The Risk of Referral at Holyrood
“Welcome to City Council,” my new colleague Councillor Cartmell said as he grappled, pained look and all, with the decision on the Holyrood Transit Oriented Development (TOD) application. It was a tough and thoughtful decision for everyone. No slam dunks on either side I'd guess.
In the end, council voted to refer the application back hoping a different project would be back before us some months down the road.
I voted against this referral for a number of reasons, but I do want to begin by recognizing the tremendous efforts and engagement of the collection of community members, who were part of the Holyrood Development Committee and otherwise.
Ultimately, I saw too many risks in this referral that were not mitigated in my mind by enough confidence in the next few months being fruitful. I hope I am wrong. I hope the community and the developer can each move from their existing positions and find value in each other's interests. I feel our administration and planners worked hard to facilitate this over the past 18 months but they can only move people so far. Hopefully, council’s decision changes the culture of relationship building here.
When I consider these big projects I most often reconnect with some key principles embedded in our Municipal Development Plan:

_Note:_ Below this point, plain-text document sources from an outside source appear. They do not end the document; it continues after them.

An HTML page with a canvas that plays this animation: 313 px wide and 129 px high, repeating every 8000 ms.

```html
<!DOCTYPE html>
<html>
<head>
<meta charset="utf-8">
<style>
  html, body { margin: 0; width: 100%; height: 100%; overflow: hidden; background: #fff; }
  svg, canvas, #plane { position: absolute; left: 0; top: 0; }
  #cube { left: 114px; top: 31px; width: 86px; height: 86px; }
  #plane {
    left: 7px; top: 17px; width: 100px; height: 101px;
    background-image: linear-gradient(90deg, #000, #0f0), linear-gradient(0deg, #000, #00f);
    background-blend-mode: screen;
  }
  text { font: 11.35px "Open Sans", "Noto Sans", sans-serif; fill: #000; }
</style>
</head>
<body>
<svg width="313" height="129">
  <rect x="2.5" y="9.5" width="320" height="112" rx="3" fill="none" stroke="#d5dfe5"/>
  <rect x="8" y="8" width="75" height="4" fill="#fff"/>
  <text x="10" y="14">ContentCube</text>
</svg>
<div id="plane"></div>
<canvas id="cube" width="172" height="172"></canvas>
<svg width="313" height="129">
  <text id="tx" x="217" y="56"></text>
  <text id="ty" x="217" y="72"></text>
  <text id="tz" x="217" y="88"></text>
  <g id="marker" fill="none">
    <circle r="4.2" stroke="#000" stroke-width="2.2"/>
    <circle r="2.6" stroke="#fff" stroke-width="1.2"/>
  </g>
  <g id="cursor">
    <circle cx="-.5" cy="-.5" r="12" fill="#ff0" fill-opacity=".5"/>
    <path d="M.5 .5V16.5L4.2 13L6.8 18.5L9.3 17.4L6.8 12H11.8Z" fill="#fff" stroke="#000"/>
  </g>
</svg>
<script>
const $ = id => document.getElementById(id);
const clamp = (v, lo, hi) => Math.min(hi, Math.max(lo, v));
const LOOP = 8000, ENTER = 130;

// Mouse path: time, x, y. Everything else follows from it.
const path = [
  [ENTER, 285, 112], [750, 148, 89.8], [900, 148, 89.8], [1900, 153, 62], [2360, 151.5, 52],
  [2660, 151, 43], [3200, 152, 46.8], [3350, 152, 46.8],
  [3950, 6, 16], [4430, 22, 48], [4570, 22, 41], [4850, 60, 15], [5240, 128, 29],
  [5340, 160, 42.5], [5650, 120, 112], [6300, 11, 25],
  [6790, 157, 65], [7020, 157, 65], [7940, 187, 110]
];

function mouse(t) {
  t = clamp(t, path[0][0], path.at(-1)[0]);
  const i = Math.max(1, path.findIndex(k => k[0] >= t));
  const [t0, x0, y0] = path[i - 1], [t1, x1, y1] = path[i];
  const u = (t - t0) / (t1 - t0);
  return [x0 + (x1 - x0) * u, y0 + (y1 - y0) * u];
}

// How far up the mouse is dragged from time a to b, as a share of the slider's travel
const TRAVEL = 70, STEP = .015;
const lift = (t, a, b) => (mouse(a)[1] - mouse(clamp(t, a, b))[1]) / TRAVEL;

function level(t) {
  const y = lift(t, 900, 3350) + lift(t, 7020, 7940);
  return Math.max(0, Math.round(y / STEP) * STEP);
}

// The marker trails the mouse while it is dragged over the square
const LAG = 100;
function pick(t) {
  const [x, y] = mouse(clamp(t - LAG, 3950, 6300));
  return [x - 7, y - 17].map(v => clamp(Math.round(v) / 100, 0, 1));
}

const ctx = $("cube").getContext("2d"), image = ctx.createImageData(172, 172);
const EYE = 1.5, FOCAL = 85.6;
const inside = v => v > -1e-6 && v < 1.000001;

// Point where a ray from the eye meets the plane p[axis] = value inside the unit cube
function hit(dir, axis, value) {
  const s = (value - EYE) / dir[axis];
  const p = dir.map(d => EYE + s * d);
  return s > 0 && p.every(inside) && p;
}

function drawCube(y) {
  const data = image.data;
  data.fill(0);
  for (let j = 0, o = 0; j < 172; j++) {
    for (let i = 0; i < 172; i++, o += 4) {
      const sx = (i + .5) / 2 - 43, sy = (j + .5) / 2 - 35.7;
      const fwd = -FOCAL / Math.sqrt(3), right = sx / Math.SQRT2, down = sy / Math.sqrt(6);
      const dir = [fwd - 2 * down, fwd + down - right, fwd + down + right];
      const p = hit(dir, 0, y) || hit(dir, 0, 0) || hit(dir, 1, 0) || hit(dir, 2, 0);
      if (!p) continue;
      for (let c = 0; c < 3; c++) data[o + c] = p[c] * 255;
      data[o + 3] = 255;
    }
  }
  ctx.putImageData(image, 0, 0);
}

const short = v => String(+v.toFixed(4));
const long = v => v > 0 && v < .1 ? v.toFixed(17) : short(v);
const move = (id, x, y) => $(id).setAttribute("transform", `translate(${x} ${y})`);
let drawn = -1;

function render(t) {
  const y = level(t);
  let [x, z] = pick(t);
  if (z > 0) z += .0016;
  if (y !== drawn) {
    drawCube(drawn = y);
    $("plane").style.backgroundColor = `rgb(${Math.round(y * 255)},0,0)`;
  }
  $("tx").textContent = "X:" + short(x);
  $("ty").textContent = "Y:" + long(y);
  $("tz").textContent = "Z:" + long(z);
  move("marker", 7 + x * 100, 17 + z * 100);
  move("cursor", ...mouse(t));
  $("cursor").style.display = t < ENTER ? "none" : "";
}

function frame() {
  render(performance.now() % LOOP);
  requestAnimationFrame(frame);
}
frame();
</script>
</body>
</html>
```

Sustainable Urban Form: Edmonton manages growth to move the City toward a culturally, financially, environmentally and socially sustainable state.
Integrated Land Use and Transportation: Land use and design complement and support the transportation system, while the transportation network supports areas of increased density and employment.
Complete, healthy and livable communities: Planning neighbourhoods that encourage active living through design is particularly important for reducing obesity and weight-related health issues, reducing air pollution and respiratory health problems, reducing stress and promoting good social and mental health.
Furthermore, our MDP goes on to say how important it is that we “manage future public obligations and growth opportunities through a long-term growth coordination strategy... by linking growth with optimized infrastructure investment" which we can do in a couple of ways:
Integrate higher density development with Light Rail Transit (LRT) stations and transit centres
Encourage a minimum of 25 percent of city-wide housing unit growth to locate in the Downtown and mature neighbourhoods and around LRT stations and transit centres where infrastructure capacity supports redevelopment.
My worries about this referral:
Essentially the motion council passed sends direction for the developer to move away from having 3 tall towers on this narrow five-acre site and the green space that it allowed for, to building ~13, four-story walk-ups with very little green space. I do not believe this will be neither a better design for this site nor a better design standard for future TOD sites. I’ll be curious how our Edmonton Design Committee responds to a short and stubby site design.
There was some discussion about the signals this council sends about development juxtaposed against the last council. While pushing this back because of community dissatisfaction does send an important signal about our willingness to ensure communities are heard in these applications it also sends a couple of other signals. Firstly, this decision says that the established residents in mature communities essentially have all the influence over site design and housing type for future residents, whose influence is hard to measure and project. Secondly, it signals to the development community that it is still far easier to do business in the suburbs. This second point is also exacerbated by the myriad of conflicts that exist between various policies and guidelines which make it difficult for communities and developers to know which end is up.
I thought the project significantly aided the goals in our MDP and mostly met our large site and transit-oriented development guidelines. But the majority of council didn’t agree.
I am hoping that a better project can come back. But that is now up to the flexibility of the developer mainly and partly the willingness of an established community to accept some degree of change they may not be comfortable with yet.
As a council what we can do, and do fast, is update our policies governing large site developments so that developers and communities have clarity about what is possible and what is not.
We need a streamlined set of development guidelines for transit-oriented development and large sites in the shape of a new nodes and corridors strategy built on the principle of getting to yes on densification.
We need to complete the work establishing table stakes and some broader guidelines for the community benefits and amenities packages we expect from developers in exchange for higher density, taller towers, and more floor area ratio (FAR).
We’ve begun to develop a more comprehensive and measurable public engagement that begins much earlier on large sites like Holyrood.
We need stronger policies and programs to include more affordable housing in direct control zones particularly where affordable housing is being replaced.
We need a way to ensure the needs of future residents can be understood in applications in mature neighbourhoods that provides more balance to debates about how neighbourhoods will change over time.
Our apprehension on this project should not define our council one way or another, but for me, there are signs warning me that we are not quite ready to truly shift from a suburban city to an urban one.